# [Input material]
------------------------------------------------

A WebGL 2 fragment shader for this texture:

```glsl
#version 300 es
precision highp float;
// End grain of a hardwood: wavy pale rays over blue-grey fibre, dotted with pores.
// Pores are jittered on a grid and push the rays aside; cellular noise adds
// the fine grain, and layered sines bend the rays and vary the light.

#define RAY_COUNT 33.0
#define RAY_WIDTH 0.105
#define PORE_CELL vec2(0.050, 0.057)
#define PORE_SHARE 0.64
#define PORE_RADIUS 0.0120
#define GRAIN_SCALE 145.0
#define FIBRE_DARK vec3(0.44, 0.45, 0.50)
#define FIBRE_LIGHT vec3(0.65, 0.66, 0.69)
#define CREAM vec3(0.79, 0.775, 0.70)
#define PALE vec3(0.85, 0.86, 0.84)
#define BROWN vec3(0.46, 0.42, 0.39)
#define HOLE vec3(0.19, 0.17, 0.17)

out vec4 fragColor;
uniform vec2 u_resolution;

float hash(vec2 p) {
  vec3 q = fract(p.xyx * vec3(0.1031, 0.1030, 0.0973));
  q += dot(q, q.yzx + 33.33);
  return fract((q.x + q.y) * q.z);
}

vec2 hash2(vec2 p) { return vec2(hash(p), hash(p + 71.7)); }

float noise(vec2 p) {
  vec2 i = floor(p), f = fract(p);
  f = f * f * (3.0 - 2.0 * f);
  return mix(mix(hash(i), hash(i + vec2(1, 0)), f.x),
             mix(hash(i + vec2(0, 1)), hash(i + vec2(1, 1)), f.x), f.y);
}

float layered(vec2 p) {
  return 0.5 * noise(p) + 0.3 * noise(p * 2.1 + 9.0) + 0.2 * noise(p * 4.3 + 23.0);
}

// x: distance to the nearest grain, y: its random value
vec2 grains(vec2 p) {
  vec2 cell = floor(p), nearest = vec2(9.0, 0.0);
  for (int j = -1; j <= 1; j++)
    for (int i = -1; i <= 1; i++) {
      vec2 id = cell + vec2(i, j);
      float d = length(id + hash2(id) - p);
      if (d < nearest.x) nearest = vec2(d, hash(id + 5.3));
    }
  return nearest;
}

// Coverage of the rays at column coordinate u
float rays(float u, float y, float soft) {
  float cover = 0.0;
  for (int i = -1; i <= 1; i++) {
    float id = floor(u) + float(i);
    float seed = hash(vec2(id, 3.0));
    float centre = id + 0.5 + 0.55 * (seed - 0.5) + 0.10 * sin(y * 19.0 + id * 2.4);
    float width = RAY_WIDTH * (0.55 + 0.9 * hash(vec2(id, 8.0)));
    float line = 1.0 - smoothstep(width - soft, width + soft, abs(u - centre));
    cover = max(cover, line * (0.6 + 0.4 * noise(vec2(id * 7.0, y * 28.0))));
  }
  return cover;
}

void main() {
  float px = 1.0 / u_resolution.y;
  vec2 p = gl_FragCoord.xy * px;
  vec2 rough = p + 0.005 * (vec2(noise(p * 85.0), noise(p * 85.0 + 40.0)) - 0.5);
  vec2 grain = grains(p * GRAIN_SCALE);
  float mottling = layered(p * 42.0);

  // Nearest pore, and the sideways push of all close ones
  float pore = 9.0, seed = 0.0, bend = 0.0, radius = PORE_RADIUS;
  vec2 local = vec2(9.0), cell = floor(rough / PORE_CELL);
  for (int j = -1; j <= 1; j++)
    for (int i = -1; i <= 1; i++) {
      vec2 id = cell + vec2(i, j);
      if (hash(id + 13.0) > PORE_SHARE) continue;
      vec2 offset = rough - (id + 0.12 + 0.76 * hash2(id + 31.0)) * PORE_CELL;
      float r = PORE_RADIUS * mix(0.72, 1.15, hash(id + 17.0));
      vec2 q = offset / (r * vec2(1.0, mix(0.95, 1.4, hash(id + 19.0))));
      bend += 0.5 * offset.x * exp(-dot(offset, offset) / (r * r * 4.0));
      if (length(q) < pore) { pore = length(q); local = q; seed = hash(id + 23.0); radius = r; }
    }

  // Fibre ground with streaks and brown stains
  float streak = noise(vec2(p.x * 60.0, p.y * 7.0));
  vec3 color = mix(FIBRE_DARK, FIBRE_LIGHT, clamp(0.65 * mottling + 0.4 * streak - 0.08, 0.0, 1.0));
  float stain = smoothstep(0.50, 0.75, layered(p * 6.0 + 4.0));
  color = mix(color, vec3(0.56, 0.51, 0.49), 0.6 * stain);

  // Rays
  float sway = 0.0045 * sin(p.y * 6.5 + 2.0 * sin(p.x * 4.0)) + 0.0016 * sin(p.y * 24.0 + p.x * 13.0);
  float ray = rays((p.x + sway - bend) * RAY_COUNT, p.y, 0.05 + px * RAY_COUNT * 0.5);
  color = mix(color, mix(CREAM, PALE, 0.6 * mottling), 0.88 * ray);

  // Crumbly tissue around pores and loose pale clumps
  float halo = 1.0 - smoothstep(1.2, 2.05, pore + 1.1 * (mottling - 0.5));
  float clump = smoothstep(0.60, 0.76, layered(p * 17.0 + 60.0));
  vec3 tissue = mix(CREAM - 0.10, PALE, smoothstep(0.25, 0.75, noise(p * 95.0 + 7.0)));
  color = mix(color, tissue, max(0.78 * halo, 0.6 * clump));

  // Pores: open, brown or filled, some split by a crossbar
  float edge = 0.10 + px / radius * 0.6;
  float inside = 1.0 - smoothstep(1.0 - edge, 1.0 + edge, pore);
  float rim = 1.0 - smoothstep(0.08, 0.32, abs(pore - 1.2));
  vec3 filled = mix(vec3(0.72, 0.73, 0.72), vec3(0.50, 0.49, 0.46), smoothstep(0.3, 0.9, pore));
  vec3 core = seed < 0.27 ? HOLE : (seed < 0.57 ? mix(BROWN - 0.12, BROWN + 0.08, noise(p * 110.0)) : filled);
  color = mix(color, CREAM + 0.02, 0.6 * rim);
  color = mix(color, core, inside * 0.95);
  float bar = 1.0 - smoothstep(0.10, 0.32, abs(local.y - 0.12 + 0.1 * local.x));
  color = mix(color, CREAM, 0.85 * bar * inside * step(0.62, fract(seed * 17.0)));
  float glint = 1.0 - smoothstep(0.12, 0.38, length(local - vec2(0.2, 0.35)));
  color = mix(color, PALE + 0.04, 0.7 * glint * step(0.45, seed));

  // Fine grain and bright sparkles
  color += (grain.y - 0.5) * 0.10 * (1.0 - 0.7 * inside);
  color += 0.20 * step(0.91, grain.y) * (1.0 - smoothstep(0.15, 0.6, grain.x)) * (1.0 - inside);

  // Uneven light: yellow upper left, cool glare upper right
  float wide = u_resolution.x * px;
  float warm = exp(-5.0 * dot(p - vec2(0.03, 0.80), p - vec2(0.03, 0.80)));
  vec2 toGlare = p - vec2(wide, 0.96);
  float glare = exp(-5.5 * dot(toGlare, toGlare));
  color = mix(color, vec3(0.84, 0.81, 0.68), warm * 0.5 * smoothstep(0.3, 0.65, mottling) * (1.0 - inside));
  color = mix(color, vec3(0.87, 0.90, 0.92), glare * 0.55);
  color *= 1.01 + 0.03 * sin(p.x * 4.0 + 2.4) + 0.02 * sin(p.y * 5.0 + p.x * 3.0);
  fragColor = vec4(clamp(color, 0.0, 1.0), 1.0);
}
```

------------------------------------------------

# [Your assignment]
Where does the word "return" show up in the material? Copy out each line that has it.

# [Problem solution]
  return fract((q.x + q.y) * q.z);
vec2 hash2(vec2 p) { return vec2(hash(p), hash(p + 71.7)); }
  return mix(mix(hash(i), hash(i + vec2(1, 0)), f.x),
  return 0.5 * noise(p) + 0.3 * noise(p * 2.1 + 9.0) + 0.2 * noise(p * 4.3 + 23.0);
  return nearest;
  return cover;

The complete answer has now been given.